▸ **WHAT YOU SHOULD DO**: Match the string "diagram" against each line below, and copy every line that matches.

::: SUPPLIED ENTRIES :::

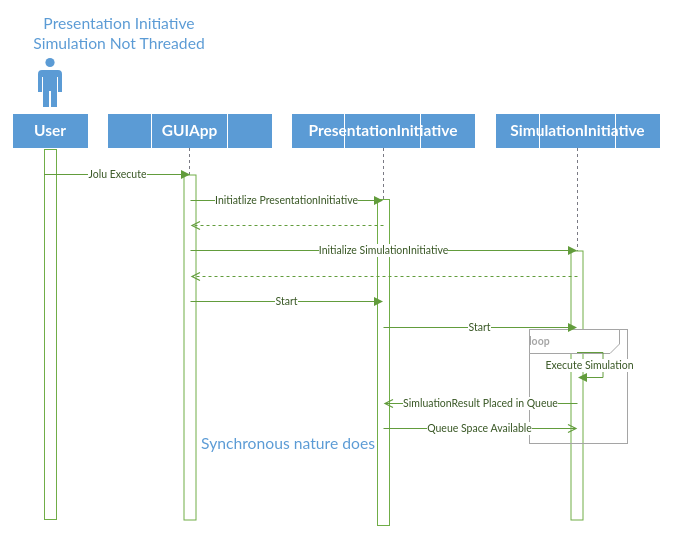
<!DOCTYPE html>
<html lang="en">
<head>
<meta charset="utf-8">
<title>Sequence diagram</title>
<style>
:root {
  --blue: #5b9bd5;
  --green: #70ad47;
  --arrow: #629c3c;
  --label: #375623;
  --grey: #a5a5a5;
  --dash: #7a7a84;
  --paper: #fff;
}
*, *::before { box-sizing: border-box; margin: 0; padding: 0; }
html, body { overflow: hidden; background: var(--paper); }
.diagram {
  position: relative;
  width: 673px;
  height: 538px;
  overflow: hidden;
  background: var(--paper);
  font-family: Lato, "Open Sans", sans-serif;
}
.title, .note {
  position: absolute;
  color: var(--blue);
  font-size: 15.7px;
  font-weight: 400;
  line-height: 20px;
  text-align: center;
  white-space: nowrap;
}
.title { left: 24px; top: 13px; width: 190px; }
.note { left: 198px; top: 433px; width: 180px; }
.connectors { position: absolute; left: 0; top: 0; }
.participants {
  position: absolute;
  left: 13px;
  top: 114px;
  display: grid;
  grid-template-columns: 75px 164px 183px 164px;
  column-gap: 20px;
  height: 34px;
}
.participants li {
  position: relative;
  display: flex;
  align-items: center;
  justify-content: center;
  padding-bottom: 2px;
  list-style: none;
  background: var(--blue);
  color: var(--paper);
  font-size: 15.5px;
  font-weight: 700;
  white-space: nowrap;
}
.participants li:last-child { left: 1px; }
.participants .split::before {
  content: "";
  position: absolute;
  left: var(--inset);
  top: 0;
  width: 77px;
  height: 34px;
  border: solid var(--paper);
  border-width: 0 1px;
}
.participants span { position: relative; left: -0.5px; }
.message {
  position: absolute;
  height: 13px;
  background: var(--paper);
  color: var(--label);
  font-size: 10.5px;
  line-height: 13px;
  white-space: nowrap;
  display: flex;
  justify-content: center;
}
.loop-name {
  position: absolute;
  left: 529px;
  top: 335px;
  color: var(--grey);
  font-size: 10.5px;
  font-weight: 700;
  line-height: 13px;
}
.bar { fill: var(--paper); stroke: var(--green); }
.lifeline { stroke: var(--dash); stroke-dasharray: 3 3; }
.frame { fill: none; stroke: var(--grey); }
.frame-tab { fill: var(--paper); stroke: var(--grey); }
.call { fill: none; stroke: var(--arrow); }
.reply { fill: none; stroke: var(--arrow); stroke-dasharray: 3 3; }
.solid-head { fill: var(--arrow); }
.open-head { fill: none; stroke: var(--arrow); stroke-width: 1.2; }
.actor { fill: var(--blue); }
</style>
</head>
<body>
<main class="diagram">
  <h1 class="title">Presentation Initiative<br>Simulation Not Threaded</h1>

  <ul class="participants">
    <li><span>User</span></li>
    <li class="split" style="--inset:43px"><span>GUIApp</span></li>
    <li class="split" style="--inset:52px"><span>PresentationInitiative</span></li>
    <li class="split" style="--inset:43px"><span>SimulationInitiative</span></li>
  </ul>

  <svg class="connectors" width="673" height="538" viewBox="0 0 673 538" aria-hidden="true">
    <defs>
      <path id="solid-head" class="solid-head" d="M0 0L-9 -4.5V4.5Z"/>
      <path id="open-head" class="open-head" d="M-8 -4L0 0L-8 4"/>
    </defs>

    <g class="actor">
      <circle cx="50" cy="62.5" r="4.6"/>
      <path d="M42 70H58Q62 70 62 74V92H58V77H57V107H51V91H49V107H43V77H42V92H38V74Q38 70 42 70Z"/>
    </g>

    <g class="lifelines">
      <path class="lifeline" d="M189.5 148V175"/>
      <path class="lifeline" d="M383.5 148V199"/>
      <path class="lifeline" d="M577.5 148V251"/>
      <rect class="bar" x="44.5" y="149.5" width="12" height="370"/>
      <rect class="bar" x="184" y="175" width="12" height="345"/>
      <rect class="bar" x="377.5" y="199.5" width="12" height="326"/>
      <rect class="bar" x="571" y="251" width="12" height="269"/>
    </g>

    <g class="loop">
      <rect class="frame" x="529.5" y="329.5" width="98" height="114"/>
      <path class="frame-tab" d="M529.5 329.5H619.5V344L610 353.5H529.5Z"/>
    </g>

    <g class="messages">
      <path class="call" d="M44 174.5H184M190.5 200.5H378M190.5 250.5H572M190.5 301.5H378M383.5 327.5H572"/>
      <path class="call" d="M577 352.5H603V377.5H584"/>
      <path class="call" d="M577.5 403.5H385M383.5 428.5H576"/>
      <path class="reply" d="M383.5 225.5H192M577.5 276.5H192"/>
      <use href="#solid-head" x="190" y="174.5"/>
      <use href="#solid-head" x="383" y="200.5"/>
      <use href="#solid-head" x="577" y="250.5"/>
      <use href="#solid-head" x="383" y="301.5"/>
      <use href="#solid-head" x="577" y="327.5"/>
      <use href="#solid-head" transform="translate(578 377.5) scale(-1 1)"/>
      <use href="#open-head" transform="translate(192 225.5) scale(-1 1)"/>
      <use href="#open-head" transform="translate(192 276.5) scale(-1 1)"/>
      <use href="#open-head" transform="translate(385 403.5) scale(-1 1)"/>
      <use href="#open-head" x="576" y="428.5"/>
    </g>
  </svg>

  <p class="message" style="left:88px;top:168px;width:59px">Jolu Execute</p>
  <p class="message" style="left:215px;top:194px;width:143px">Initiatlize PresentationInitiative</p>
  <p class="message" style="left:319px;top:244px;width:129px">Initialize SimulationInitiative</p>
  <p class="message" style="left:275px;top:295px;width:23px">Start</p>
  <p class="message" style="left:468px;top:321px;width:23px">Start</p>
  <p class="message" style="left:545px;top:359px;width:89px">Execute Simulation</p>
  <p class="message" style="left:403px;top:397px;width:155px">SimluationResult Placed in Queue</p>
  <p class="message" style="left:427px;top:422px;width:105px">Queue Space Available</p>
  <p class="loop-name">loop</p>
  <p class="note">Synchronous nature does</p>
</main>
</body>
</html>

:::

▸ **ANSWER**:
<title>Sequence diagram</title>
.diagram {
<main class="diagram">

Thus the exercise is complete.